Drought assistance not a sufficient prescription for rural mental health
14 November 2019 at 7:45 am
One-off measures that only address financial implications will hardly be a long-term solution for the growing intensity and range of challenges facing rural communities, writes Andrew Cairns.
Drought has never been a foreign concept to those who work the land on our sunburnt country. The potential for long dries and flooding rains has always been a reality for Australian farmers, yet it would be a mistake to pretend the current challenges are normal. Droughts are lasting longer, and extreme weather events have become more frequent as a result of our changing climate. The impacts of climate change can be seen in the crops and livestock but less visible is the immense toll it takes on the mental health of rural Australians.

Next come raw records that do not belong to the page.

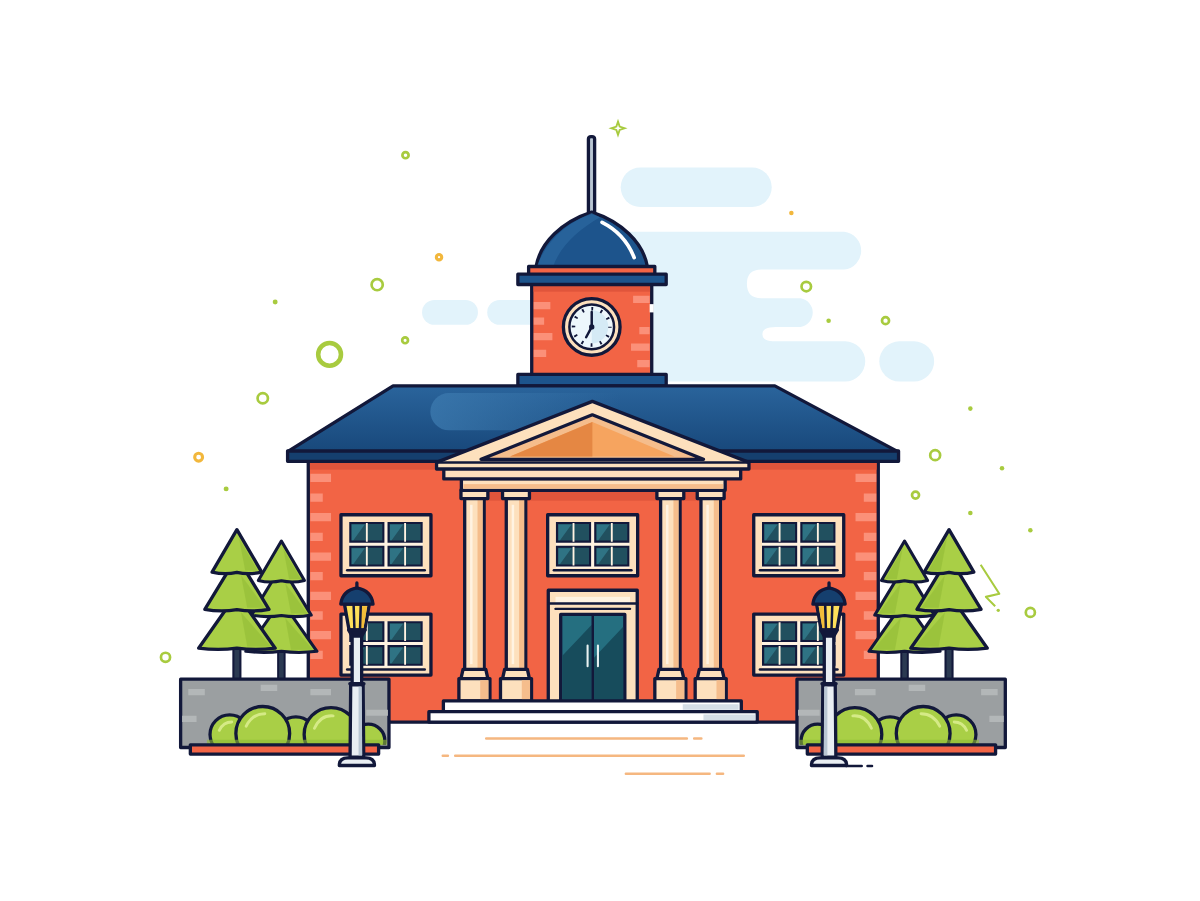
<!DOCTYPE html>
<html lang="en">
<head>
<meta charset="utf-8">
<title>Town hall illustration</title>
<style>
:root{
  --paper:#ffffff; --ink:#12183a; --sky:#e2f3fb;
  --brick:#f26445; --brick-dark:#d94f38; --brick-light:#fb9079;
  --roof:#1d548c; --roof-light:#2f6da4; --roof-dark:#153f6e;
  --cream:#fde0bd; --cream-dark:#f5bd8c; --gable:#f6a45f; --gable-dark:#e58743;
  --glass:#21505f; --glass-light:#2f7384; --door:#256f80; --door-dark:#174c5c;
  --leaf:#a9cf46; --leaf-dark:#8fb934; --stone:#9b9fa1; --stone-light:#b3b7b8;
  --lamp:#fde05a; --lamp-dark:#f2bd3a; --steel:#e9eef3; --steel-dark:#b9c6d3;
  --spark:#a8cb3f; --amber:#f2b73c; --path:#f5b780;
}
*{margin:0;padding:0}
html,body{width:1200px;height:901px;overflow:hidden;background:var(--paper)}
svg{display:block;width:1200px;height:901px}
.ink{stroke:var(--ink);stroke-width:1.6;stroke-linejoin:round;stroke-linecap:round}
.line{fill:none;stroke:var(--ink);stroke-width:1.2;stroke-linecap:round}
.sky{fill:var(--sky)} .brick{fill:var(--brick)} .brick-dark{fill:var(--brick-dark)} .brick-light{fill:var(--brick-light)}
.roof{fill:var(--roof)} .roof-dark{fill:var(--roof-dark)} .roof-light{fill:var(--roof-light)}
.cream{fill:var(--cream)} .cream-dark{fill:var(--cream-dark)}
.leaf{fill:var(--leaf)} .leaf-dark{fill:var(--leaf-dark)}
.steel{fill:var(--steel)} .steel-dark{fill:var(--steel-dark)}
.rings{fill:none;stroke:var(--spark)}
.path-lines{fill:none;stroke:var(--path);stroke-width:1.2;stroke-linecap:round}
</style>
</head>
<body>
<svg viewBox="0 0 580 435.5" preserveAspectRatio="none" role="img" aria-label="Red brick town hall with clock tower, columns, trees and street lamps">
<defs>
  <linearGradient id="roof-shade" x1="0" y1="0" x2="0" y2="1">
    <stop offset="0" stop-color="#2a649c"/><stop offset="1" stop-color="#18487b"/>
  </linearGradient>
  <linearGradient id="roof-gleam" x1="0" y1="0" x2="1" y2="0">
    <stop offset="0" stop-color="#3d7bb0" stop-opacity=".75"/><stop offset="1" stop-color="#3d7bb0" stop-opacity="0"/>
  </linearGradient>
  <clipPath id="dome-clip"><path d="M259 129.3C261 117 272 107 286 102.5C300 107 311 117 313 129.3Z"/></clipPath>
  <clipPath id="planter-clip"><rect x="88" y="329" width="99.500" height="31"/></clipPath>

  <g id="window">
    <rect class="ink cream" x="0" y="0" width="43.500" height="29.500"/>
    <rect x="4" y="3.600" width="35.500" height="22.300" fill="#fff3e2"/>
    <g fill="var(--glass)" stroke="var(--ink)" stroke-width="1">
      <path d="M4.500 4H20.500V13H4.500ZM23 4H39V13H23ZM4.500 15.500H20.500V24.500H4.500ZM23 15.500H39V24.500H23Z"/>
    </g>
    <path d="M12.500 4V13M31 4V13M12.500 15.500V24.500M31 15.500V24.500" stroke="#fff3e2" stroke-width=".9"/>
    <path d="M5.200 4.700H11.500L6 12.300H5.200ZM23.700 4.700H30L24.500 12.300H23.700ZM5.200 16.200H11.500L6 23.800H5.200ZM23.700 16.200H30L24.500 23.800H23.700Z" fill="var(--glass-light)"/>
    <path class="line" d="M3 26.800H40.500"/>
  </g>

  <g id="column">
    <rect class="ink cream" x="-4.700" y="240" width="9.400" height="84"/>
    <rect class="cream-dark" x="1.500" y="241" width="2.500" height="83"/>
    <path d="M-1.500 244V321" stroke="#fff3e2" stroke-width="1.200"/>
    <rect class="ink cream" x="-6.500" y="236.800" width="13" height="4.200"/>
    <path class="ink cream" d="M-5.500 323.500H5.500L6.500 328H-6.500Z"/>
    <rect class="ink cream" x="-7.500" y="328" width="15" height="10.800"/>
    <rect class="cream-dark" x="2.800" y="328.800" width="4" height="9.300"/>
  </g>

  <g id="tree">
    <path class="line" d="M0 56V73" stroke-width="3"/>
    <path d="M-1.700 55H1.700V73H-1.700Z" fill="#2b3a52" stroke="var(--ink)"/>
    <path class="ink leaf" d="M0 31L18.500 57.300Q9 58.500 0 57.300Q-9 58.500 -18.500 57.300Z"/>
    <path class="leaf-dark" d="M2 40L16.500 56.500H5Z" opacity=".55"/>
    <path class="ink leaf" d="M0 13L15.500 38.500Q8 40 0 38.700Q-8 40 -15.500 38.500Z"/>
    <path class="leaf-dark" d="M2 22L13.500 37.700H5Z" opacity=".55"/>
    <path class="ink leaf" d="M0 0L12 20.500Q6 22 0 20.700Q-6 22 -12 20.500Z"/>
    <path class="leaf-dark" d="M1 4L10 19.800H4Z" opacity=".55"/>
  </g>

  <g id="lamp">
    <path class="ink steel" d="M-2.300 305H2.300V332H-2.300Z" fill="#2b3a52"/>
    <path class="ink steel" d="M-3 331H3L3.300 366H-3.300Z"/>
    <path class="steel-dark" d="M.8 332H2.300L2.600 365H.8Z"/>
    <path class="ink" d="M-3.400 330.500H3.400" stroke-width="2.400"/>
    <path class="ink steel" d="M-8.500 370Q-8.500 366.300 -4.500 366.300H4.500Q8.500 366.300 8.500 370Z"/>
    <path class="ink" d="M-6 292H6L3.800 304.500H-3.800Z" fill="var(--lamp)"/>
    <path d="M1 293H5L3.200 303.700H1Z" fill="var(--lamp-dark)"/>
    <path class="line" d="M-1.600 292L-1.200 304M1.900 292L1.500 304"/>
    <path class="ink" d="M-4 304.500H4L2.300 307.500H-2.300Z" fill="var(--ink)"/>
    <path class="ink roof-dark" d="M-7.800 292Q-7 285.500 0 284.200Q7 285.500 7.800 292Z"/>
    <path class="ink" d="M0 284V281.800" stroke-width="2"/>
  </g>

  <g id="garden">
    <use href="#tree" transform="translate(136 261.500) scale(.93)"/>
    <use href="#tree" x="114.500" y="256"/>
    <rect class="ink" x="87.300" y="328.300" width="100.700" height="33" fill="var(--stone)"/>
    <g clip-path="url(#planter-clip)">
      <path d="M91 333H99V336H91ZM88 346H95V349H88ZM150 333H160V336H150ZM177 343H188V346H177ZM126 331H134V334H126Z" fill="var(--stone-light)"/>
      <g class="ink leaf" stroke-width="1.400">
        <circle cx="111" cy="355" r="9.500"/><circle cx="143" cy="356" r="9.500"/>
        <circle cx="127" cy="354.500" r="13"/><circle cx="160" cy="355" r="13"/>
        <circle cx="178" cy="358" r="8"/>
      </g>
      <path d="M119 351Q122 345 128 345M152 352Q155 345.500 161 346M106 353Q108 349 112 349" fill="none" stroke="#d5ea86" stroke-width="1.400" stroke-linecap="round"/>
      <path class="leaf-dark" d="M100 357.500H187V361H100Z" opacity=".6"/>
    </g>
    <rect class="ink brick" x="92" y="360" width="91" height="4.500"/>
    <use href="#lamp" x="172.500"/>
  </g>
</defs>

<g id="clouds" class="sky">
  <rect x="300" y="81" width="73" height="19" rx="9.500"/>
  <path d="M296 112H408A9.200 9.200 0 0 1 408 130.300H368Q361 130.300 361 137.200Q361 144.200 368 144.200H387A7 7 0 0 1 387 158H375Q368.500 158 368.500 161.500Q368.500 165 375 165H408.500A9.700 9.700 0 0 1 408.500 184.400H300Z"/>
  <rect x="425" y="165" width="26.500" height="19.400" rx="9.700"/>
  <rect x="204" y="145" width="27" height="12" rx="6"/>
  <rect x="235.500" y="145" width="40" height="12" rx="6"/>
</g>

<g id="sparkles">
  <g class="rings" stroke-width="1.300">
    <circle cx="196" cy="75" r="1.500"/><circle cx="195.800" cy="164.500" r="1.400"/>
    <circle cx="182.300" cy="137.600" r="2.700"/><circle cx="127" cy="192.500" r="2.500"/>
    <circle cx="80" cy="317.700" r="2.200"/><circle cx="389.700" cy="138.500" r="2.300"/>
    <circle cx="428" cy="155" r="1.700"/><circle cx="452" cy="220" r="2.400"/>
    <circle cx="442.500" cy="239.300" r="1.700"/><circle cx="498" cy="296" r="2.200"/>
    <circle cx="159.300" cy="171.300" r="5.500" stroke-width="2.200"/>
  </g>
  <g fill="none" stroke="var(--amber)" stroke-width="1.500"><circle cx="212.200" cy="124.300" r="1.300"/><circle cx="96" cy="221" r="1.900"/></g>
  <g fill="var(--spark)">
    <circle cx="133" cy="146" r="1.200"/><circle cx="109.300" cy="236.300" r="1.200"/><circle cx="400.500" cy="155" r="1.100"/>
    <circle cx="469" cy="197.500" r="1.100"/><circle cx="484.300" cy="226.300" r="1.100"/><circle cx="469" cy="248" r="1.100"/><circle cx="498" cy="256.300" r="1.100"/>
    <circle cx="482.500" cy="295" r=".8"/>
  </g>
  <circle cx="382.500" cy="103" r="1.100" fill="var(--amber)"/>
  <path class="rings" d="M298.700 58.800L299.500 61.200L301.900 62L299.500 62.800L298.700 65.200L297.900 62.800L295.500 62L297.900 61.200Z" stroke-width=".9"/>
  <path class="rings" d="M474 273L483 287L476.500 288.500L481 293" stroke-width="1" stroke-linejoin="round"/>
</g>

<g id="clock-tower">
  <rect class="ink steel-dark" x="284.400" y="66" width="3" height="38" rx="1.200"/>
  <rect class="ink brick" x="257" y="137" width="58" height="45"/>
  <rect class="brick-dark" x="257.800" y="138" width="56.400" height="3" opacity=".7"/>
  <path class="brick-light" d="M258 146H266V149.500H258ZM258 153.500H263V157H258ZM258 161H267V164.500H258ZM258 169H264V172.500H258ZM306 143H314V146.500H306ZM309 158H314V161.500H309ZM305 166H314V169.500H305ZM308 174H314V177.500H308Z"/>
  <path d="M315 147V151" stroke="#fff" stroke-width="2"/>
  <path class="ink roof" d="M259 129.300C261 117 272 107 286 102.500C300 107 311 117 313 129.300Z"/>
  <g clip-path="url(#dome-clip)">
    <path class="roof-light" d="M259 130C264 116 274 108 286 103L290 105C278 112 270 120 267 130Z" opacity=".6"/>
    <path d="M291 107.500Q302 113 306.500 124.500" fill="none" stroke="#fff" stroke-width="1.800" stroke-linecap="round"/>
  </g>
  <rect class="ink brick" x="255.500" y="128.800" width="61" height="4"/>
  <rect class="ink roof" x="250.300" y="132.500" width="71.700" height="5"/>
  <rect class="ink roof" x="250.300" y="181" width="71.700" height="5.500"/>
  <circle class="ink cream" cx="286" cy="158" r="13.700"/>
  <circle cx="286" cy="158" r="10.800" fill="#edf7fc" stroke="var(--ink)" stroke-width="1.200"/>
  <path d="M286 150A8 8 0 0 1 286 166Z" fill="#d5eaf5"/>
  <circle cx="286" cy="158" r="8.800" fill="none" stroke="var(--ink)" stroke-width="1.700" stroke-dasharray=".9 3.708" stroke-dashoffset=".45"/>
  <path class="line" d="M286 150.800V158L283.300 163" stroke-width="1.500"/>
  <circle cx="286" cy="158" r="1.300" fill="var(--ink)"/>
</g>

<g id="hall">
  <rect class="ink brick" x="149" y="222" width="275.500" height="127"/>
  <rect class="brick-dark" x="149.800" y="223" width="274" height="4" opacity=".75"/>
  <g class="brick-light">
    <path d="M150 229H160V233H150ZM150 238.500H156V242.500H150ZM150 248H160V252H150ZM150 257.500H156V261.500H150ZM150 267H160V271H150ZM150 276.500H156V280.500H150ZM150 286H160V290H150ZM150 295.500H156V299.500H150ZM150 305H160V309H150ZM150 314.500H156V318.500H150Z"/>
    <path d="M413.500 229H423.500V233H413.500ZM417.500 238.500H423.500V242.500H417.500ZM413.500 248H423.500V252H413.500ZM417.500 257.500H423.500V261.500H417.500ZM413.500 267H423.500V271H413.500ZM417.500 276.500H423.500V280.500H417.500ZM413.500 286H423.500V290H413.500ZM417.500 295.500H423.500V299.500H417.500ZM413.500 305H423.500V309H413.500ZM417.500 314.500H423.500V318.500H417.500Z"/>
  </g>
  <path class="ink" d="M190 186.500H374.500L434 218.300H139Z" fill="url(#roof-shade)"/>
  <path d="M217 190H300V208H217A9 9 0 0 1 217 190Z" fill="url(#roof-gleam)"/>
  <rect class="ink roof-dark" x="139" y="218" width="295.300" height="5"/>
  <use href="#window" x="164.800" y="248.800"/><use href="#window" x="264.700" y="248.800"/><use href="#window" x="364.300" y="248.800"/>
  <use href="#window" x="164.800" y="296.800"/><use href="#window" x="364.300" y="296.800"/>
</g>

<g id="portico">
  <rect class="brick-dark" x="225" y="237" width="125" height="5" opacity=".7"/>
  <g id="entrance">
    <rect class="ink cream" x="265" y="285.300" width="43" height="54"/>
    <rect x="268.500" y="288.500" width="36" height="3" fill="#fff3e2"/>
    <path class="line" d="M265 291.700H308M268.500 294.300H304.500"/>
    <rect class="ink" x="271" y="297" width="31" height="42" fill="var(--door)"/>
    <path d="M271.800 317L286 302V338.200H271.800ZM287 318L301.200 303V338.200H287Z" fill="var(--door-dark)"/>
    <path class="line" d="M286.500 297V339"/>
    <path d="M284 312V322M289 312V322" stroke="#e9f2f2" stroke-width="1" stroke-linecap="round"/>
  </g>
  <use href="#column" x="229.300"/><use href="#column" x="249.400"/><use href="#column" x="324"/><use href="#column" x="343.500"/>
  <rect class="ink cream" x="223" y="231.300" width="127.500" height="5.700"/>
  <rect class="cream-dark" x="224" y="234" width="125.500" height="2.200"/>
  <rect class="ink cream" x="214.500" y="226.300" width="143.500" height="5.200"/>
  <path class="ink cream" d="M286.300 194L362 223.500V226.700H211V223.500Z"/>
  <path class="ink" d="M286.300 200.500L340 222H232.500Z" fill="var(--cream-dark)" stroke-width="1.200"/>
  <path d="M286.300 204L326 220.600H246.500Z" fill="var(--gable)"/>
  <path d="M286.300 204V220.600H246.500Z" fill="var(--gable-dark)"/>
  <path class="line" d="M211 223.500H362"/>
  <rect class="ink" x="214.300" y="338.800" width="144" height="5.400" fill="#fff"/>
  <rect class="ink" x="207.300" y="344" width="158.700" height="5" fill="#fff"/>
  <path d="M330 341.700H357M340 346.700H365" stroke="#d4dde5" stroke-width="2.600"/>
</g>

<use href="#garden"/>
<use href="#garden" transform="translate(573.200 0) scale(-1 1)"/>

<g id="forecourt">
  <path class="path-lines" d="M235 357H332M335.500 357H339M214 365.300H216.500M220 365.300H359.500M302.500 374H343M346.500 374H349.500"/>
  <path class="line" d="M409 370.200H416.500M419.300 370.200H421.500" stroke-width="1.500"/>
</g>
</svg>
</body>
</html>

Climate change is an existential threat to the livelihoods of many Australians living in rural and regional areas. Longer droughts means extended periods of financial hardship and stress. Heatwaves can destroy crops and threaten the welfare of livestock, putting a farmer’s assets at constant risk. Changes to seasonal patterns have resulted in shorter or more sudden windows for harvesting or sowing, making it difficult to secure the necessary labour when it’s needed. Rural Queensland for example has been ravaged by fires this year only weeks after the end of winter. Many families have lost their homes to fires and the thought of it is a constant and rising fear for many others.
Financial hardship is only one of the stresses caused by climate change. It is incredibly distressing for farmers who care for their animals and livestock to see them going hungry or suffering in extreme weather. There is also emerging research indicating that one of the deepest mental health impacts on farmers is the loss or feared loss of identity and attachment to the land, as they consider giving up their farm. Similarly, the anxiety felt by many parents about the deteriorating state of our environment is likely to be felt more strongly by families in rural areas, whose lives are often tied more closely to the natural world and who plan to pass on the family farm to their children.
As you might expect, these stresses contribute to higher rates of poor mental health and suicide in regional or rural areas. According to the National Rural Health Alliance, “this is expected to surface in the form of depression and anxiety, psychological trauma and post traumatic stress, drug and alcohol abuse, social withdrawal, relationship disharmony and, in extreme cases, self-harm and suicide.” One long-term study of 30 to 49 year old males in rural NSW found that there was a 15 per cent increase in suicide during drought years. Making matters worse, mental health services are far less available in rural areas, in clear contrast to the need.
Struggles with mental health are often invisible but as a society we have started to recognise that they cannot be ignored. Particularly when we can clearly identify a clear driver of poor mental health, such as climate change. Rural communities are in desperate need so I welcome the government’s recent announcement of drought assistance – a one-off payment to come when a household is no longer eligible for support payments. I’m sure many rural families will welcome anything that eases the financial pressures, even just a little. However, one-off measures that only address financial implications will hardly be a long-term solution for the growing intensity and range of challenges facing rural communities.
The federal opposition has gone further in calling for a “war-cabinet” to tackle the drought, which may address a broader range of issues. However, much like the government response, it fails to acknowledge the role of climate change in exacerbating drought conditions.
There is simply no long-term solution to this problem without a national policy framework that adequately responds to the challenge of climate change, including its many impacts on health and mental health. As part of that, government must support civil society to make mental health services more readily available to rural communities – particularly now that technology can help overcome the tyranny of distance. The business community can also step up to support rural communities through tough times by considering where they source food and farmed materials, how much they are willing to pay, favourable credit conditions and their capacity to offer rural job opportunities.
Australians have thrived in this country’s sometimes-harsh environment through a collective sense of mateship. Now, as climate change makes it even harder for those who work the land, we need to care for each other more than ever.
About the author: Andrew Cairns is the CEO of Community Sector Banking, Australia’s banking specialists for not-for-profit organisations.